As a teachers labour dispute drags on, talks affecting thousands of other government employees are about to get under way – with unions’ demands for pay raises set for a head-on collision with the provincial government’s “net-zero” mandate.
B.C. Government Employees Union members identified wage increases – along with improved benefits and job security – as bargaining priorities at a December conference, BCGEU spokeswoman Karen Tankard said on Wednesday.
“These are the priorities we are taking to the bargaining table,” Ms. Tankard said, adding that proposals for the 25,000 employees represented in the BCGEU’s master agreement will be put to government negotiators next week.
But while the government is open to proposals that would provide for pay increases through cost savings in other areas, such as greater productivity, it won’t put up any more money to meet wage demands, Finance Minister Kevin Falcon said.
“I’m going to be extremely tough about the fact that there is no additional money, new money, for compensation increases for the public service,” Mr. Falcon said.
The province in October said it would take a “co-operative gains” approach to collective bargaining after two years of a net-zero mandate. The co-operative gains approach provides for wage increases as long as the overall amount of money does not increase.
Along with the BCGEU master agreement – which covers personnel such as social workers, liquor store employees and sheriffs and expires in March – dozens of other contracts expire in 2012. In total, the BCGEU represents about 65,000 workers, of whom 85 per cent will be represented at the bargaining table this year.
The union has signalled its readiness for battle, touting a $37-million-plus strike fund and its determination to consider a walkout. BCGEU president Darryl Walker has promised “no more zeroes” in new contracts.
Mr. Falcon, however, said even workers coming off of two years of a wage freeze shouldn’t expect an automatic increase.
“I think they should take a very hard look at what’s happening around the world,” Mr. Falcon said, citing layoffs of public-sector workers in California and economic problems elsewhere.
“When you look around the world and see what happens to governments that are not financially disciplined and don’t have their financial houses in order – I would argue that that puts public-sector workers in a worse position, when governments aren’t demonstrating that they’re fiscally responsible.”
The B.C. government has committed to balance its budget by 2013, although Mr. Falcon says that goal might have to be readjusted in light of economic factors.
On the teachers front, the two sides resumed talks this week, but remain far from reaching an agreement.
“We will be examining our mandate over the next few days and will be making moves that we hope will spark the onset of true bargaining,” British Columbia Teachers’ Federation president Susan Lambert said on Wednesday. “I hope government is doing the same”
The BCTF has rejected the government’s net-zero mandate, saying education in the province has been starved of funds for more than a decade.
“We’re still far apart,” said Melanie Joy, chairwoman of the B.C. Public School Employers’ Association. “The BCTF has indicated at the table that they are not going to move on the net-zero mandate and that continues to be the block.”

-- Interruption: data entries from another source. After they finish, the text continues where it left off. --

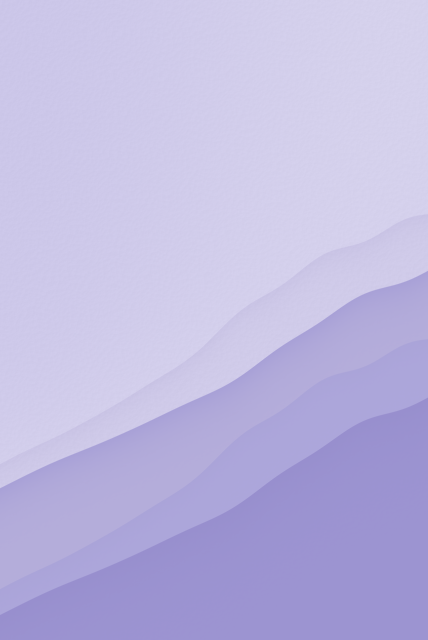
Give the GLSL for this background, as a WebGL 1 fragment shader.

```glsl
precision highp float;
uniform vec2 u_resolution;

const float PI = 3.14159265;

// Paper colours, from the back sheet to the front
const vec3 SKY_LEFT = vec3(0.797, 0.777, 0.912);
const vec3 SKY_RIGHT = vec3(0.837, 0.822, 0.926);
const vec3 SKY_LOW = vec3(0.832, 0.816, 0.926);
const vec3 PALE_EDGE = vec3(0.786, 0.764, 0.896);
const vec3 PALE = vec3(0.816, 0.797, 0.915);
const vec3 MID_EDGE = vec3(0.658, 0.629, 0.843);
const vec3 MID = vec3(0.708, 0.680, 0.856);
const vec3 SOFT_EDGE = vec3(0.667, 0.641, 0.848);
const vec3 SOFT = vec3(0.676, 0.652, 0.857);
const vec3 DEEP_EDGE = vec3(0.594, 0.560, 0.806);
const vec3 DEEP = vec3(0.612, 0.580, 0.820);

// Ridge start height and total rise, then sine weights in thousandths
const vec2 UPPER_LINE = vec2(0.2747, 0.3906);
const vec4 UPPER_LOW = vec4(8.2, -20.8, 2.4, 2.6);
const vec4 UPPER_MID = vec4(-0.5, -0.9, 0.0, 0.9);
const vec4 UPPER_HIGH = vec4(1.6, -2.6, 1.6, 0.0);
const vec2 LOWER_LINE = vec2(0.2370, 0.3398);
const vec4 LOWER_LOW = vec4(-9.0, -7.9, 8.1, -1.5);
const vec4 LOWER_MID = vec4(-0.1, 1.3, 0.2, 0.4);
const vec4 LOWER_HIGH = vec4(-1.4, 1.3, -0.6, 0.0);

const float UPPER_DROP = 0.1953;
const float LOWER_DROP = 0.1980;
const float GRAIN_SCALE = 95.0;
const float GRAIN_ROUGH = 0.020;
const float GRAIN_SMOOTH = 0.003;

// Straight slope bent by twelve sine harmonics
float ridge(float x, vec2 line, vec4 low, vec4 mid, vec4 high) {
  vec4 n = vec4(1.0, 2.0, 3.0, 4.0);
  float a = PI * x;
  float bend = dot(low, sin(a * n)) + dot(mid, sin(a * (n + 4.0)))
             + dot(high, sin(a * (n + 8.0)));
  return line.x + line.y * x + bend * 0.001;
}

vec2 hash2(vec2 p) {
  vec3 q = fract(p.xyx * vec3(0.1031, 0.1030, 0.0973));
  q += dot(q, q.yzx + 33.33);
  return fract((q.xx + q.yz) * q.zy);
}

// Distance to the nearest cell point
float cellular(vec2 p) {
  vec2 cell = floor(p);
  float nearest = 2.0;
  for (int j = -1; j <= 1; j++) {
    for (int i = -1; i <= 1; i++) {
      vec2 c = cell + vec2(float(i), float(j));
      nearest = min(nearest, distance(p, c + hash2(c)));
    }
  }
  return nearest;
}

// Light from the upper left across an uneven paper surface
float paperRelief(vec2 p) {
  p += 0.3 * sin(p.yx * 0.7);
  vec2 toLight = vec2(-0.22, 0.28);
  float coarse = cellular(p) - cellular(p + toLight);
  float fine = cellular(p * 2.1 + 17.0) - cellular(p * 2.1 + 17.0 + toLight);
  return 0.6 * coarse + 0.4 * fine;
}

// Lay a sheet below its edge, fading from edge tint to body colour
vec3 laySheet(vec3 under, float depth, vec3 edge, vec3 body, float fade) {
  float pixel = 0.8 / u_resolution.y;
  vec3 sheet = mix(body, edge, exp(-max(depth, 0.0) / fade));
  return mix(under, sheet, smoothstep(-pixel, pixel, depth));
}

void main() {
  vec2 uv = gl_FragCoord.xy / u_resolution;
  float upper = ridge(uv.x, UPPER_LINE, UPPER_LOW, UPPER_MID, UPPER_HIGH);
  float lower = ridge(uv.x, LOWER_LINE, LOWER_LOW, LOWER_MID, LOWER_HIGH);

  // Pale wall, brighter to the right and toward the first ridge
  vec3 color = mix(SKY_LEFT, SKY_RIGHT, smoothstep(0.0, 1.0, uv.x));
  color = mix(color, SKY_LOW, 0.8 * exp(-max(uv.y - upper, 0.0) / 0.16));

  // Overlapping sheets
  color = laySheet(color, upper - uv.y, PALE_EDGE, PALE, 0.025);
  color = laySheet(color, lower - uv.y, MID_EDGE, MID, 0.035);
  color = laySheet(color, upper - UPPER_DROP - uv.y, SOFT_EDGE, SOFT, 0.025);
  color = laySheet(color, lower - LOWER_DROP - uv.y, DEEP_EDGE, DEEP, 0.060);

  // Paper grain, rough on the two palest sheets
  vec2 grainPos = gl_FragCoord.xy / u_resolution.x * GRAIN_SCALE;
  float pixel = 0.8 / u_resolution.y;
  float rough = smoothstep(-pixel, pixel, uv.y - lower);
  color += paperRelief(grainPos) * mix(GRAIN_SMOOTH, GRAIN_ROUGH, rough);

  gl_FragColor = vec4(color, 1.0);
}
```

Asked if BCPSEA could ask the province for money to break the logjam, Ms. Joy said that would open the door to demands by other public-sector unions – including school support staff – that have signed contracts under the net-zero regime for their deals to be renegotiated.